“Each hair tells a story of resistance, each one is a relic of a rebellious woman.”
She took their portraits in ballpoint pen – their eyes wide in sorrow, hair plaited or covered. Women “who have seen so much and yet refuse to be cowed”.
Briefly she despaired when a painting was confiscated by the prison authorities. And then she found herself compelled once again to create.
She wrote short stories, she produced a comic strip and a handwritten newspaper called “Özgür Gündem Zindan” (Free Agenda Dungeon). Before her detention, she had won prizes for her journalism. As a founder member of JINHA, a feminist Kurdish news outlet with an all-female staff, she was one of the first journalists to report on the Yazidi womens escape from the hands of the Islamic State (IS) group.
She worked on a novel, she read voraciously, and modestly she says she “tried to teach” art to her fellow inmates.
And in the vivid prose of her dozens of letters, she described the minutiae of her days. The early starts, the womens self-imposed discipline, the hungry cat that strolls along the prison roof, and the relentless, oppressive heat.
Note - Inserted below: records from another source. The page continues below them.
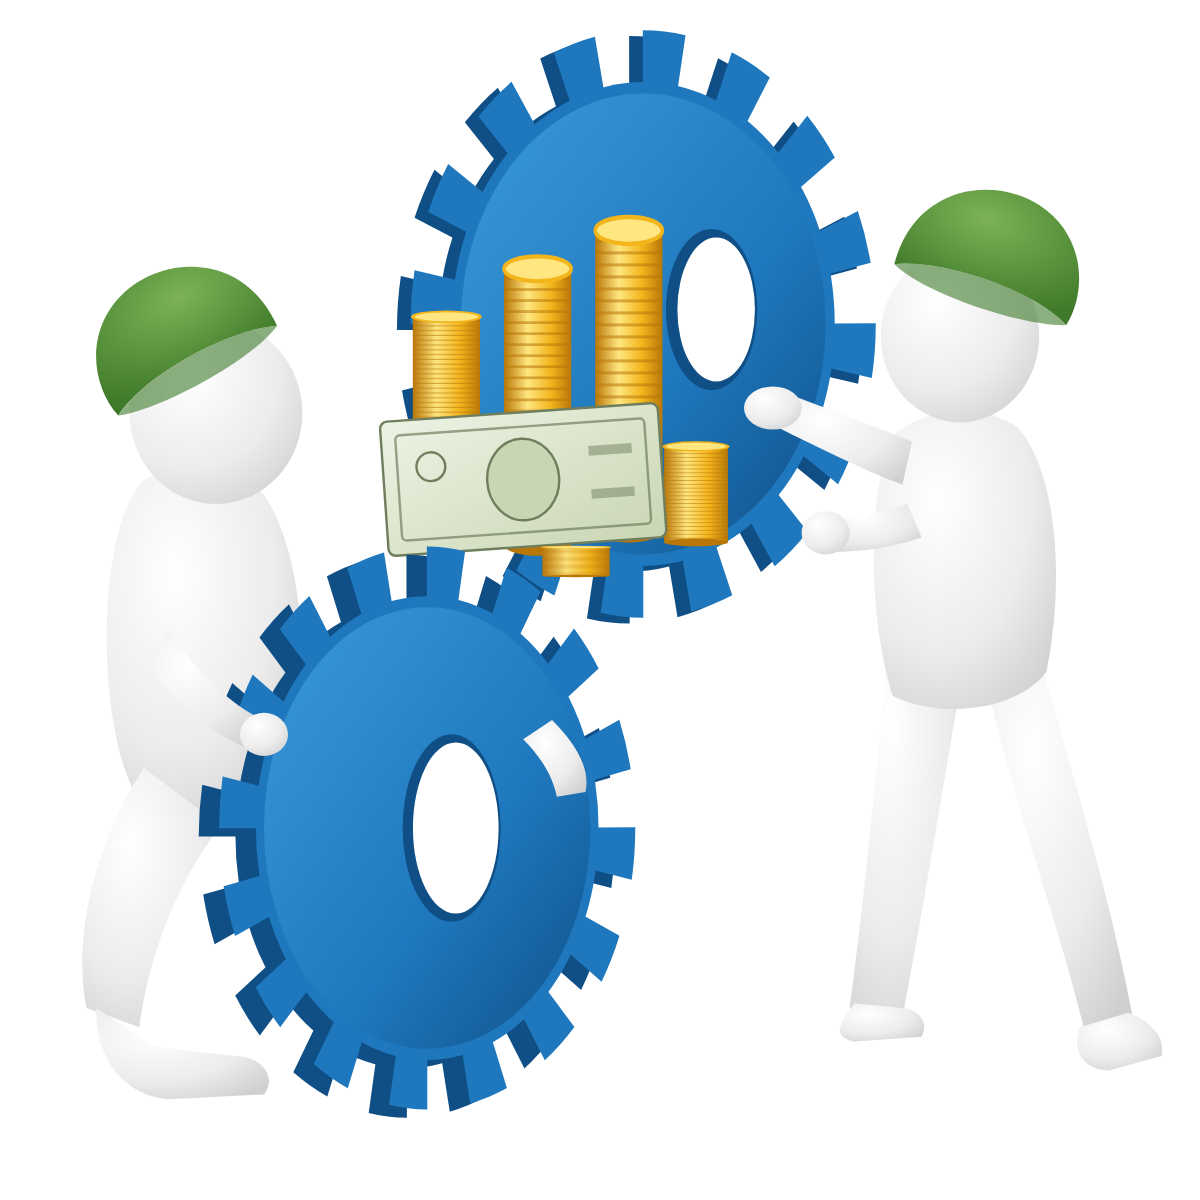
<!DOCTYPE html>
<html lang="en">
<head>
<meta charset="utf-8">
<title>Teamwork and Profit</title>
<style>
:root{
  --page:#ffffff;
  --gear-light:#3a9ad8;
  --gear-mid:#1f78bd;
  --gear-dark:#0f4f86;
  --body-light:#ffffff;
  --body-shade:#cfcfcf;
  --body-edge:#a9a9a9;
  --cap-light:#7cb356;
  --cap-dark:#3f7a2a;
  --gold-light:#ffe680;
  --gold-mid:#f2b51c;
  --gold-dark:#b87708;
  --note-light:#eef3e4;
  --note-mid:#c9d6b4;
  --note-ink:#6f7f5e;
}
html,body{margin:0;padding:0;overflow:hidden;background:var(--page);}
.canvas{width:1200px;height:1200px;display:block;}
</style>
</head>
<body>
<svg class="canvas" viewBox="0 0 500 500" xmlns="http://www.w3.org/2000/svg" role="img" aria-label="Two figures fitting blue gears together around stacks of gold coins and a banknote">
  <defs>
    <linearGradient id="gearFace" x1="0" y1="0" x2="1" y2="1">
      <stop offset="0" stop-color="var(--gear-light)"/>
      <stop offset="0.6" stop-color="var(--gear-mid)"/>
      <stop offset="1" stop-color="var(--gear-dark)"/>
    </linearGradient>
    <radialGradient id="bodyShade" cx="0.35" cy="0.3" r="0.85">
      <stop offset="0" stop-color="var(--body-light)"/>
      <stop offset="0.6" stop-color="#ececec"/>
      <stop offset="1" stop-color="var(--body-shade)"/>
    </radialGradient>
    <radialGradient id="capShade" cx="0.4" cy="0.3" r="0.8">
      <stop offset="0" stop-color="var(--cap-light)"/>
      <stop offset="1" stop-color="var(--cap-dark)"/>
    </radialGradient>
    <linearGradient id="coinSide" x1="0" y1="0" x2="1" y2="0">
      <stop offset="0" stop-color="var(--gold-dark)"/>
      <stop offset="0.35" stop-color="var(--gold-light)"/>
      <stop offset="0.7" stop-color="var(--gold-mid)"/>
      <stop offset="1" stop-color="var(--gold-dark)"/>
    </linearGradient>
    <pattern id="coinRidges" width="10" height="4" patternUnits="userSpaceOnUse">
      <rect width="10" height="4" fill="none"/>
      <rect y="3" width="10" height="1" fill="var(--gold-dark)" opacity="0.55"/>
    </pattern>
    <linearGradient id="noteFace" x1="0" y1="0" x2="1" y2="1">
      <stop offset="0" stop-color="var(--note-light)"/>
      <stop offset="1" stop-color="var(--note-mid)"/>
    </linearGradient>

    <g id="gear">
      <circle r="92" fill="none" stroke="currentColor" stroke-width="20" stroke-dasharray="17 19.1"/>
      <circle r="84" fill="currentColor"/>
    </g>

    <g id="coinStack">
      <rect x="-14" y="0" width="28" height="100" fill="url(#coinSide)"/>
      <rect x="-14" y="0" width="28" height="100" fill="url(#coinRidges)"/>
      <ellipse cx="0" cy="100" rx="14" ry="4" fill="var(--gold-dark)"/>
      <ellipse cx="0" cy="0" rx="14" ry="4.5" fill="var(--gold-light)" stroke="var(--gold-mid)" stroke-width="1.5"/>
    </g>

    <g id="cap">
      <path d="M-38 4 C-40 -30 -10 -44 12 -38 C34 -32 42 -10 38 6 C20 -4 -20 -4 -38 4 Z" fill="url(#capShade)"/>
      <path d="M-38 4 C-20 -4 20 -4 38 6 C22 12 -22 12 -38 4 Z" fill="var(--cap-dark)" opacity="0.6"/>
    </g>
  </defs>

  <rect width="500" height="500" fill="var(--page)"/>

  <!-- Upper gear -->
  <g class="gear-upper" transform="translate(268 135) scale(0.95 1.2)">
    <use href="#gear" transform="translate(-6 2)" color="var(--gear-dark)"/>
    <use href="#gear" color="url(#gearFace)" style="color:var(--gear-mid)"/>
    <circle r="80" fill="url(#gearFace)"/>
    <ellipse cx="30" cy="-5" rx="20" ry="28" fill="var(--gear-dark)"/>
    <ellipse cx="32" cy="-5" rx="17" ry="25" fill="var(--page)"/>
  </g>

  <!-- Right figure -->
  <g class="figure-right">
    <path d="M372 250 C366 310 362 360 354 420 L376 424 C386 372 394 320 402 276 Z" fill="url(#bodyShade)"/>
    <path d="M356 418 C350 426 346 432 356 434 L384 432 C388 424 380 420 376 420 Z" fill="url(#bodyShade)"/>
    <path d="M408 270 C420 330 440 380 452 430 L472 424 C462 370 444 314 430 262 Z" fill="url(#bodyShade)"/>
    <path d="M450 428 C446 438 452 446 462 446 L484 440 C486 430 476 424 470 422 Z" fill="url(#bodyShade)"/>
    <path d="M374 180 C360 200 362 260 372 290 C392 300 424 296 436 280 C444 240 440 196 424 178 C410 168 386 170 374 180 Z" fill="url(#bodyShade)"/>
    <path d="M380 184 C360 176 344 170 328 164 L324 178 C340 186 360 196 376 202 Z" fill="url(#bodyShade)"/>
    <ellipse cx="322" cy="170" rx="12" ry="9" fill="url(#bodyShade)"/>
    <path d="M378 210 C366 214 356 216 346 216 L346 230 C360 230 372 228 384 224 Z" fill="url(#bodyShade)"/>
    <ellipse cx="344" cy="222" rx="10" ry="9" fill="url(#bodyShade)"/>
    <ellipse cx="400" cy="140" rx="33" ry="36" fill="url(#bodyShade)"/>
    <use href="#cap" transform="translate(410 118) rotate(18)"/>
  </g>

  <!-- Money -->
  <g class="money">
    <use href="#coinStack" transform="translate(186 132) scale(1 0.5)"/>
    <use href="#coinStack" transform="translate(224 112) scale(1 1.15)"/>
    <use href="#coinStack" transform="translate(262 96) scale(1 1.25)"/>
    <use href="#coinStack" transform="translate(290 186) scale(0.95 0.4)"/>
    <g class="banknote" transform="rotate(-4 215 200)">
      <rect x="160" y="172" width="116" height="56" rx="3" fill="url(#noteFace)" stroke="var(--note-ink)" stroke-width="1"/>
      <rect x="166" y="178" width="104" height="44" rx="2" fill="none" stroke="var(--note-ink)" stroke-width="1" opacity="0.7"/>
      <ellipse cx="218" cy="200" rx="15" ry="17" fill="var(--note-mid)" stroke="var(--note-ink)" stroke-width="1"/>
      <circle cx="180" cy="192" r="6" fill="none" stroke="var(--note-ink)" stroke-width="1"/>
      <rect x="246" y="188" width="18" height="4" fill="var(--note-ink)" opacity="0.5"/>
      <rect x="246" y="206" width="18" height="4" fill="var(--note-ink)" opacity="0.5"/>
    </g>
    <use href="#coinStack" transform="translate(240 228) scale(1 0.12)"/>
  </g>

  <!-- Left figure -->
  <g class="figure-left">
    <path d="M60 200 C40 220 40 300 56 330 C80 350 112 340 122 320 C130 280 126 230 110 206 C96 194 74 192 60 200 Z" fill="url(#bodyShade)"/>
    <path d="M60 320 C40 350 30 390 36 420 L58 428 C62 400 72 370 92 344 Z" fill="url(#bodyShade)"/>
    <path d="M40 420 C40 440 50 456 70 458 L110 456 C116 448 108 440 98 440 L64 436 Z" fill="url(#bodyShade)"/>
    <ellipse cx="90" cy="172" rx="36" ry="38" fill="url(#bodyShade)"/>
    <use href="#cap" transform="translate(80 150) rotate(-28) scale(-1 1)"/>
  </g>

  <!-- Lower gear -->
  <g class="gear-lower" transform="translate(178 345) scale(0.85 1.15)">
    <use href="#gear" transform="translate(-10 3)" color="var(--gear-dark)"/>
    <use href="#gear" style="color:var(--gear-mid)"/>
    <circle r="80" fill="url(#gearFace)"/>
    <ellipse cx="12" cy="0" rx="24" ry="34" fill="var(--gear-dark)"/>
    <ellipse cx="14" cy="0" rx="21" ry="31" fill="var(--page)"/>
  </g>

  <!-- Left hands on lower gear -->
  <g class="figure-left-hands">
    <path d="M70 262 C82 280 96 294 110 300 L104 312 C88 306 72 292 60 276 Z" fill="url(#bodyShade)"/>
    <ellipse cx="110" cy="306" rx="10" ry="9" fill="url(#bodyShade)"/>
    <path d="M230 300 C240 310 246 320 244 330 L232 332 C230 322 224 314 218 308 Z" fill="url(#bodyShade)"/>
  </g>
</svg>
</body>
</html>
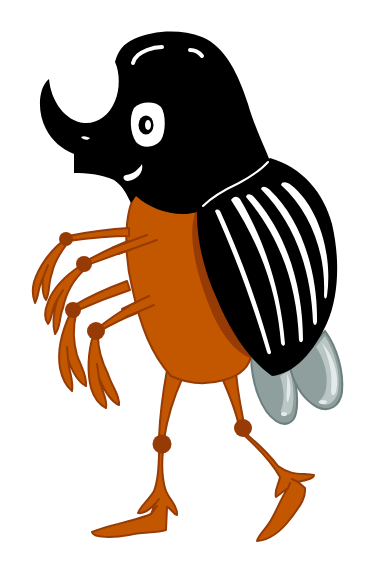
<!DOCTYPE html>
<html lang="en">
<head>
<meta charset="utf-8">
<title>Walking rhinoceros beetle</title>
<style>
:root {
  --paper: #ffffff;
  --shell: #000000;
  --belly: #c25700;
  --rust: #963a06;
  --wing: #8f9f9d;
  --wing-edge: #6c7f7e;
  --wing-light: #b9c6c4;
  --wing-shine: #e3eae9;
}
html, body { margin: 0; background: var(--paper); overflow: hidden; }
svg { display: block; width: 375px; height: 573px; }
.limb { fill: var(--belly); stroke: var(--rust); stroke-width: 2; stroke-linejoin: round; stroke-linecap: round; }
.joint, .shade { fill: var(--rust); }
.crease { fill: none; stroke: var(--rust); stroke-width: 2; stroke-linecap: round; }
.wing { fill: var(--wing); stroke: var(--wing-edge); stroke-width: 2; }
.wing-light { fill: var(--wing-light); }
.wing-shine { fill: var(--wing-shine); }
.shell { fill: var(--shell); }
.mark { fill: var(--paper); }
.seam { fill: none; stroke: var(--paper); stroke-width: 2; stroke-linecap: round; }
.glint { fill: none; stroke: var(--paper); stroke-width: 4; stroke-linecap: round; stroke-linejoin: round; }
</style>
</head>
<body>
<svg viewBox="0 0 375 573" role="img" aria-label="Cartoon rhinoceros beetle walking on two legs">
  <g id="wings">
    <path class="wing" d="M251 358C252 384 261 411 276 421C285 427 294 423 296 413C299 399 296 382 292 366Z"/>
    <path class="wing-light" d="M280 376L290 370C294 388 295 402 291 413C286 417 280 416 281 410C285 400 284 388 280 376Z"/>
    <path class="wing-shine" d="M287 374C292 384 291 395 288 402C285 401 288 389 287 374Z"/>
    <ellipse class="wing-shine" cx="284" cy="414" rx="3" ry="2"/>
    <path class="wing" d="M290 368C295 386 304 400 317 407C329 413 340 406 342 392C344 372 337 347 325 331Z"/>
    <path class="wing-light" d="M316 347L325 336C335 352 341 374 338 392C335 404 325 408 318 402C331 394 329 366 316 347Z"/>
    <path class="wing-shine" d="M322 343C334 356 340 377 336 392C334 397 331 396 331 391C333 374 329 358 322 343Z"/>
    <ellipse class="wing-shine" cx="323" cy="402" rx="4" ry="2"/>
  </g>

  <g id="legs">
    <path class="limb" d="M167 370C163 392 160 415 159 437L164 439C167 420 173 399 182 379Z"/>
    <path class="limb" d="M159 450C159 466 158 481 154 491C149 500 141 505 138 513C144 514 149 510 155 504L151 514C139 520 108 525 92 532C93 538 113 538 129 535C142 532 156 533 166 530L167 507C171 508 173 514 177 515C178 507 171 501 168 495C163 487 161 469 163 451Z"/>
    <path class="crease" d="M155 504L159 499M151 514L157 506"/>
    <circle class="joint" cx="162" cy="444" r="9.500"/>
    <path class="limb" d="M222 378C229 394 236 412 239 426L244 424C241 407 237 390 236 370Z"/>
    <path class="limb" d="M245 433C256 442 268 453 278 466C291 476 302 473 314 475C314 479 305 480 298 482L305 488C306 499 299 507 291 518C282 530 271 540 257 541C259 534 266 529 271 520C278 508 281 498 288 488L276 497C274 490 279 484 280 477C271 461 257 447 245 436Z"/>
    <path class="crease" d="M288 488L290 483M298 482L292 479"/>
    <circle class="joint" cx="243" cy="428" r="9"/>
  </g>

  <g id="belly">
    <path class="limb" d="M135 195C124 214 124 254 132 287C140 325 151 354 171 376C188 384 207 385 224 380C238 376 250 368 251 354L200 205Z"/>
    <path class="shade" d="M197 208C186 232 196 272 209 305C220 334 236 353 251 358L254 350L204 207Z"/>
  </g>

  <g id="arms">
    <path class="limb" d="M129 228C108 229 88 232 68 236L68 241C90 238 110 236 129 236Z"/>
    <path class="limb" d="M63 241C51 250 39 266 34 282C32 290 33 298 35 303C39 296 38 287 43 278C42 288 43 296 46 300C50 293 48 284 52 273C54 263 60 253 67 244Z"/>
    <path class="crease" d="M43 278L48 265"/>
    <circle class="joint" cx="66" cy="239" r="7"/>
    <path class="limb" d="M127 281C108 288 90 296 73 306L76 311C94 303 112 296 130 290Z"/>
    <path class="limb" d="M70 314C63 329 57 350 60 368C62 378 66 386 72 391C74 382 69 372 68 359C72 371 78 382 86 386C87 375 81 367 77 355C73 341 73 327 76 314Z"/>
    <path class="crease" d="M68 359L67 347"/>
    <circle class="joint" cx="73" cy="310" r="8"/>
    <path class="limb" d="M128 241C113 247 99 254 86 261L87 265C102 260 116 254 130 250Z"/>
    <path class="limb" d="M80 266C68 274 54 286 48 302C44 312 45 320 48 324C53 317 51 309 57 300C53 314 53 327 55 334C61 327 59 317 63 308C66 293 73 280 85 269Z"/>
    <path class="crease" d="M57 300L63 290"/>
    <circle class="joint" cx="84" cy="264" r="8"/>
    <path fill="var(--belly)" d="M125 242L147 235L157 240L129 251Z"/>
    <path class="crease" d="M112 248L147 235M118 254L157 240"/>
    <path class="limb" d="M133 304C121 311 109 319 98 328L100 331C112 324 124 318 137 313Z"/>
    <path class="limb" d="M93 336C88 352 87 372 91 388C94 398 100 405 106 408C108 399 101 390 99 378C104 390 110 401 119 405C120 395 112 387 108 374C102 362 98 348 98 336Z"/>
    <path class="crease" d="M99 378L97 364"/>
    <circle class="joint" cx="96" cy="331" r="9"/>
    <path fill="var(--belly)" d="M129 305L149 296L154 305L134 314Z"/>
    <path class="crease" d="M122 309L149 296M126 317L154 305"/>
  </g>

  <g id="wing-case">
    <path class="shell" d="M197 209C196 236 203 269 217 299C230 331 250 361 272 376C294 374 314 352 327 323C339 296 340 258 332 224C324 193 302 167 270 158Z"/>
    <path class="mark" d="M215 211C217 208 220 210 221 213C240 255 257 301 271 352C271 355 268 355 267 352C253 305 237 260 215 211Z"/>
    <path class="mark" d="M231 200C234 196 237 196 240 199C266 243 281 293 285 344C284 347 282 346 281 343C277 292 261 246 231 200Z"/>
    <path class="mark" d="M246 197C247 193 251 194 254 197C288 235 303 289 303 340C302 343 300 343 299 340C297 286 281 238 246 197Z"/>
    <path class="mark" d="M261 189C262 185 267 187 270 190C301 219 318 272 317 322C316 326 314 326 313 322C311 271 296 225 261 189Z"/>
    <path class="mark" d="M281 185C282 181 287 182 291 185C318 206 333 253 327 296C326 300 324 299 324 295C326 252 310 211 281 185Z"/>
  </g>

  <g id="head">
    <path class="shell" d="M49 79C38 88 37 112 46 129C52 141 62 149 74 154L74 173C87 173 101 174 114 180C123 186 127 195 131 203L136 196C148 207 166 214 183 214C193 214 199 212 205 207L270 161C262 141 254 125 248 104C239 76 226 47 202 37C181 29 154 30 134 39C123 44 118 51 115 62C120 73 120 89 115 101C109 116 97 124 84 123C65 121 51 101 49 79Z"/>
    <path class="seam" d="M203 206C212 197 224 190 239 183C250 177 260 171 268 162"/>
    <path class="glint" d="M133 63C135 56 140 53 147 50C152 48 157 47 162 47"/>
    <path class="glint" d="M190 50C195 50 199 52 202 56"/>
    <path class="mark" d="M81 137C84 135 88 137 90 138C88 141 83 140 81 137Z"/>
    <path class="mark" d="M142 164C144 172 137 180 128 181C123 181 122 176 126 175C133 174 138 170 142 164Z"/>
    <path class="mark" d="M134 108C141 101 155 101 161 107C166 114 166 132 161 140C155 148 142 149 136 142C130 133 129 117 134 108Z"/>
    <ellipse class="shell" cx="146" cy="125" rx="7.500" ry="9.500"/>
    <ellipse class="mark" cx="148" cy="125" rx="3" ry="5"/>
  </g>
</svg>
</body>
</html>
She sketched the cell so her friend can better picture the space under the bunk-bed where she often drew, and she described how at night she strained to glimpse the stars beyond the rows of barbed wire.
She told the stories of her fellow prisoners – their grace and humour, and their fierce, dignified resistance. She shared her cell with “farm workers, residents of Sur, students, mayoresses”, many of whom have been imprisoned in the wake of the failed 2016 military coup. She wrote of a woman serving a three-year, four-month sentence for dressing as a guerilla at a party, and told how they maintained their morale and discussed the Kurdish cause.
For Dogan was imprisoned 10 minutes from the area where she grew up, where being Kurdish was akin to being “a cursed people”, she wrote to Oke. “No childhood, no youth, They didnt let us live anything.”
“Oeuvres évadées” also covers the “clandestine period”, the five months in 2017 that Dogan spent in hiding in Istanbul while awaiting a decision from the Court of Appeal.
One of these “clandestine” paintings, showing Kurdish women on the move with their possessions on their back, appears to sum up the entire Kurdish struggle. For the story of the Kurds – whose population of 35 million are scattered through Iran, Iraq, Syria and Turkey – is one of endless displacement and betrayal, with their dreams of a homeland always being wrenched from their grasp.
“Were always moving from place to place on our backs,” said Dogan. “Theyre trying to make us stateless, silent, and take away our culture… Im amazed that even though we as a people have been subjected to such policies of assimilation and slaughter, our history, our culture and our language manage to live on.”
Dogan wrote of the “5,000 years of anger” felt by the Kurds and rRead More – Source